- Favorite color- had to wear the same Red PJs everyday, only color with red crayon (if the crayon would break it would result in crying for SEVERAL hours- only that particular red crayon would do) only swing on red swing (if someone was on it- he would have anxiety and once attacked the child)
- need to confess “bad things” such as unkind behavior to another child
- feeling that they have cheated on tests or in school
- worry about being “bad”
- Obsessive confessing (in stated or written form) often for no apparent reason
- obsessive magical thinking such as “if I think it, it will happen… calling brother a furball then worrying that he will become a furball”
- unable to make a small letter “g” in school for fear that something bad will happen. U Made all small “g’s” in cursive, no matter how corrected.
- touching a green block in the carpet and then saying…”Great, now I have to marry a green person”
- Refusing to throw out odd things such as tissue, paper, empty juice boxes. A child may obsess over these for long times (weeks) if they are disposed of. They may go into the trash to get them back.
we did not have examples of these from our parents. These are rarely discussed outside of the home and therapist, but they are a common form of OCD. Children may have an obsession that they will look at another’s private parts, or think they have touched them. They many have compulsions such as confessing intrusive thoughts, avoiding looking at other people, staring at the floor, wearing hair over their eyes, or not speaking to others. This can be very difficult for a child to communicate.
Intrusive Thoughts of Violence to self or Others:
Technically this would fall into harm of self or others – but similarly to Sexual Themes, this is often not talked about. Children may become afraid that they will hurt another person. They may have vivid scenarios about how this could happen. They may ask questions, ask for reassurance, refuse to be in the room with a person, refuse to touch or be near a knife, etc. They may refuse to watch TV with anything frightening (past age appropriate times) for fear that seeing the event will make it happen (magical thinking). This was also not elaborated on by our parents.
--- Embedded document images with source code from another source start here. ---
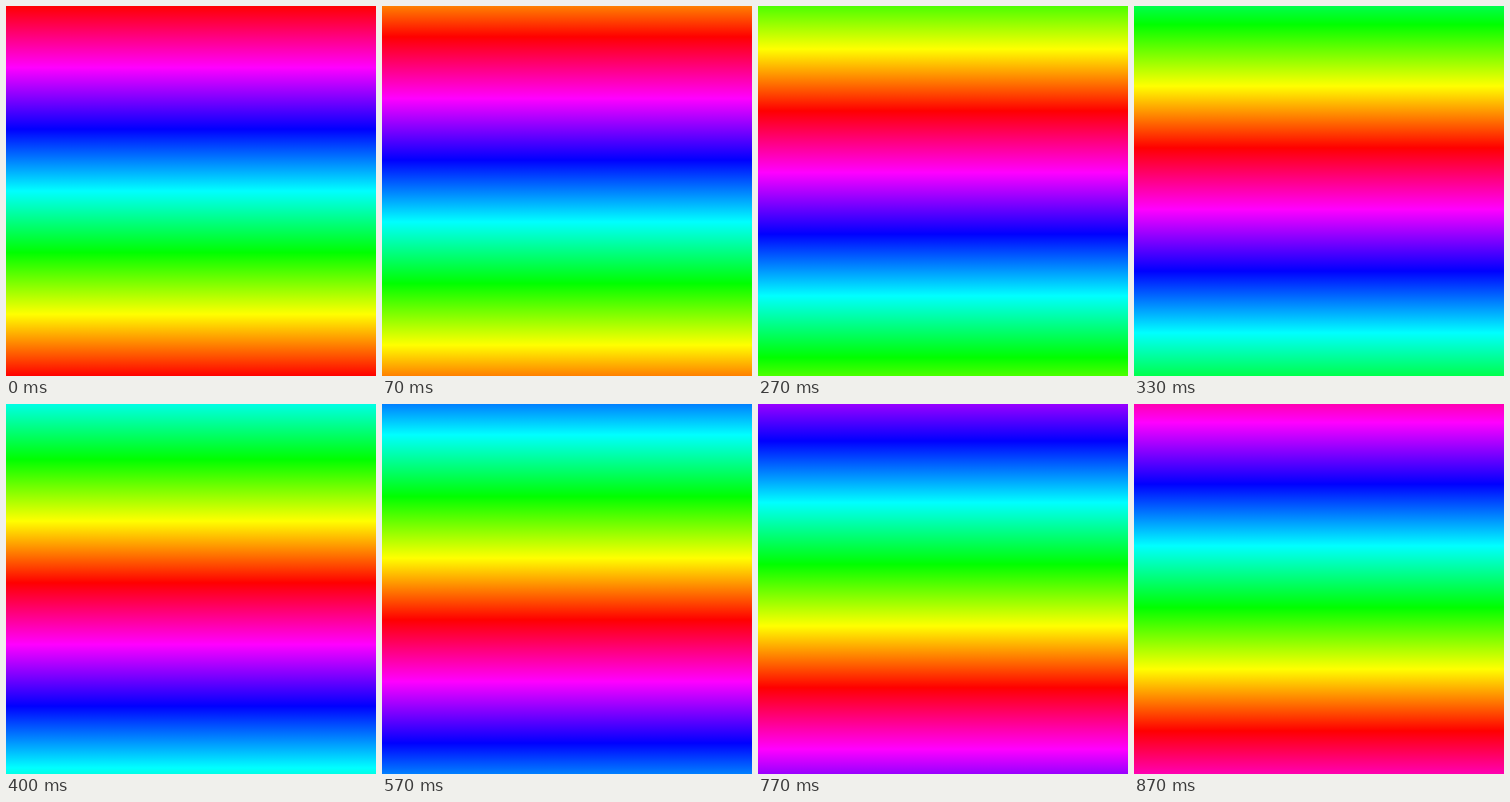
Animation, 480 px wide and 480 px high, one loop 0.91 s. Source, as an HTML page:

```html
<!DOCTYPE html>
<html lang="en">
<head>
<meta charset="utf-8">
<title>Scrolling rainbow</title>
<style>
  html, body { margin: 0; width: 100%; height: 100%; overflow: hidden; }
  #sky {
    width: 100%;
    height: 100%;
    background: linear-gradient(#f00, #f0f, #00f, #0ff, #0f0, #ff0, #f00) 0 0 / 100% 480px repeat;
  }
</style>
</head>
<body>
<div id="sky"></div>
<script>
  const LOOP = 910, STEPS = 27, TICK = 8;
  // [step, vertical shift in ticks of 8 px]
  const path = [[0, 0], [5, 12], [8, 17], [12, 29], [17, 35], [23, 46], [26, 53]];

  function shiftAt(step) {
    const i = Math.max(1, path.findIndex(([s]) => s >= step));
    const [s0, n0] = path[i - 1], [s1, n1] = path[i];
    return TICK * Math.round(n0 + (n1 - n0) * (step - s0) / (s1 - s0));
  }

  const frames = Array.from({ length: STEPS }, (_, k) => ({
    offset: Math.round(k * 10 / 3) * 10 / LOOP,
    backgroundPosition: `0px ${shiftAt(k)}px`,
    easing: 'steps(1, end)'
  }));
  frames.push({ offset: 1, backgroundPosition: '0px 480px' });

  document.getElementById('sky').animate(frames, { duration: LOOP, iterations: Infinity });
</script>
</body>
</html>
```
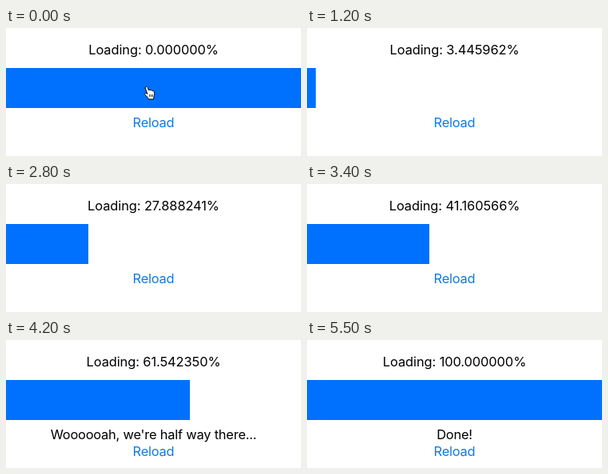
These frames come from a looping animation (369 by 160 pixels, 6500 ms). An HTML page:

```html
<!DOCTYPE html>
<html lang="en">
<head>
<meta charset="utf-8">
<title>Loading bar</title>
<style>
  html, body { margin: 0; height: 100%; overflow: hidden; background: #fff; }
  svg { display: block; width: 369px; height: 160px; }
  text { font: 16.4px Inter, "Open Sans", sans-serif; letter-spacing: -.2px; text-anchor: middle; }
  #label { letter-spacing: -.08px; }
</style>
</head>
<body>
<svg viewBox="0 0 369 160">
  <text id="label" x="184.5" y="33"></text>
  <rect id="bar" x="-2.5" y="50" height="50" fill="#0070ff" shape-rendering="crispEdges"/>
  <text id="note" x="184.5" y="124"></text>
  <text id="reload" x="184.5" fill="#0d7ae6">Reload</text>
  <g id="hand" fill="#fff" stroke="#000" stroke-linejoin="round">
    <path d="M3 1.5c1-.5 2 0 2.3 1L6.5 6c.3-1 2-1 2.4.1 .6-.8 1.9-.6 2.3.6 .8-.5 1.9 0 2.1 1 .5 2 .6 4.2-.2 6l-.6 3.3H6.5C5.5 14.8 3.5 13 2 11.2c-1-1.2.4-2.6 1.7-1.6l1.2 1L2.2 3c-.2-.7.2-1.3.8-1.5z"/>
    <path d="M7.5 11v3M9.5 11v3M11.5 11v3" stroke-width=".8"/>
  </g>
</svg>
<script>
const LOOP = 6500, STEP = 100, START = 473.57127, DURATION = 5000, BAR = 378;
const $ = id => document.getElementById(id);
const clamp = v => Math.min(1, Math.max(0, v));
const smooth = s => s * s * (3 - 2 * s);

// cubic-bezier(.42, 0, 1, 1), solved by bisection
function easeIn(x) {
  if (x <= 0 || x >= 1) return clamp(x);
  let lo = 0, hi = 1, s;
  for (let i = 0; i < 40; i++) {
    s = (lo + hi) / 2;
    if (1.26 * s + .48 * s ** 2 - .74 * s ** 3 < x) lo = s; else hi = s;
  }
  return smooth(s);
}

function draw(t) {
  const done = easeIn((t - START) / DURATION);
  const note = done >= 1 ? "Done!" : done >= .5 ? "Woooooah, we're half way there..." : "";
  $("label").textContent = `Loading: ${(100 * done).toFixed(6)}%`;
  $("bar").setAttribute("width", BAR * (t < START ? 1 : done));
  $("note").textContent = note;
  $("reload").setAttribute("y", note ? 145 : 124);

  const k = smooth(clamp(t / 300));
  $("hand").setAttribute("transform", `translate(${172 + 4 * k} ${72 + 53 * k})`);
  $("hand").setAttribute("visibility", t < 800 ? "visible" : "hidden");
}

const origin = performance.now();
function tick() {
  const t = (performance.now() - origin) % LOOP;
  draw(Math.floor(t / STEP) * STEP);
  requestAnimationFrame(tick);
}
tick();
</script>
</body>
</html>
```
Other areas related to OCD:
- “Will this make me gain weight?”
- Does this have sugar in it?”
- Is this fat on my leg?”
- “Will this make me weigh more than 50 lbs?”
- Trichotillomania (hair pulling)
On this forum, we find that children with PANDAS need to be treated medically first. Antibiotics, IVIG & PEX are discussed, and you will find great advice on these topics. Personally, we found that medical treatment was the most helpful piece of the puzzle.
For us, use of CBT (Cognitive Behavioral Therapy) and especially ERP (Exposure & Ritual Prevention) was a useful assistance during difficult times (although in an extreme sudden onset, children may not be in a position to learn these tools) – and has been a great tool as we dial down from an episode. Others have found these tools to be helpful as well. For parents that decide that their child does not have PANDAS, then ERP is the recommended therapy for treating “traditional OCD”. You can find great resources at OCD Foundation. If nothing else, doing ERP with the child will help them find some sense of power over the situation that they find themselves in. And that alone was worth it for our child. If you would like to read more about these tools, you can find a great workbook for kids on Amazon “What to do When Your Brain Gets Stuck – a kid’s guide to OCD”. My daughter was so delighted to discover that there was a book all about this challenge – and that she was not alone.
Original post of this can be found on ACN Latitudes.
Printable Check List
PANDAS Network has created a check list version of the above explanation of OCD in a young child. Hopefully this list will show that your child is not alone in some of the actions and thoughts and help you, as the parent, determine if what they are experiencing may fall under the umbrella of OCD. We created this in check list form so one may be able to see how many tendencies their child may actually have. Not all possible OCD tendencies are listed here. They are just samples.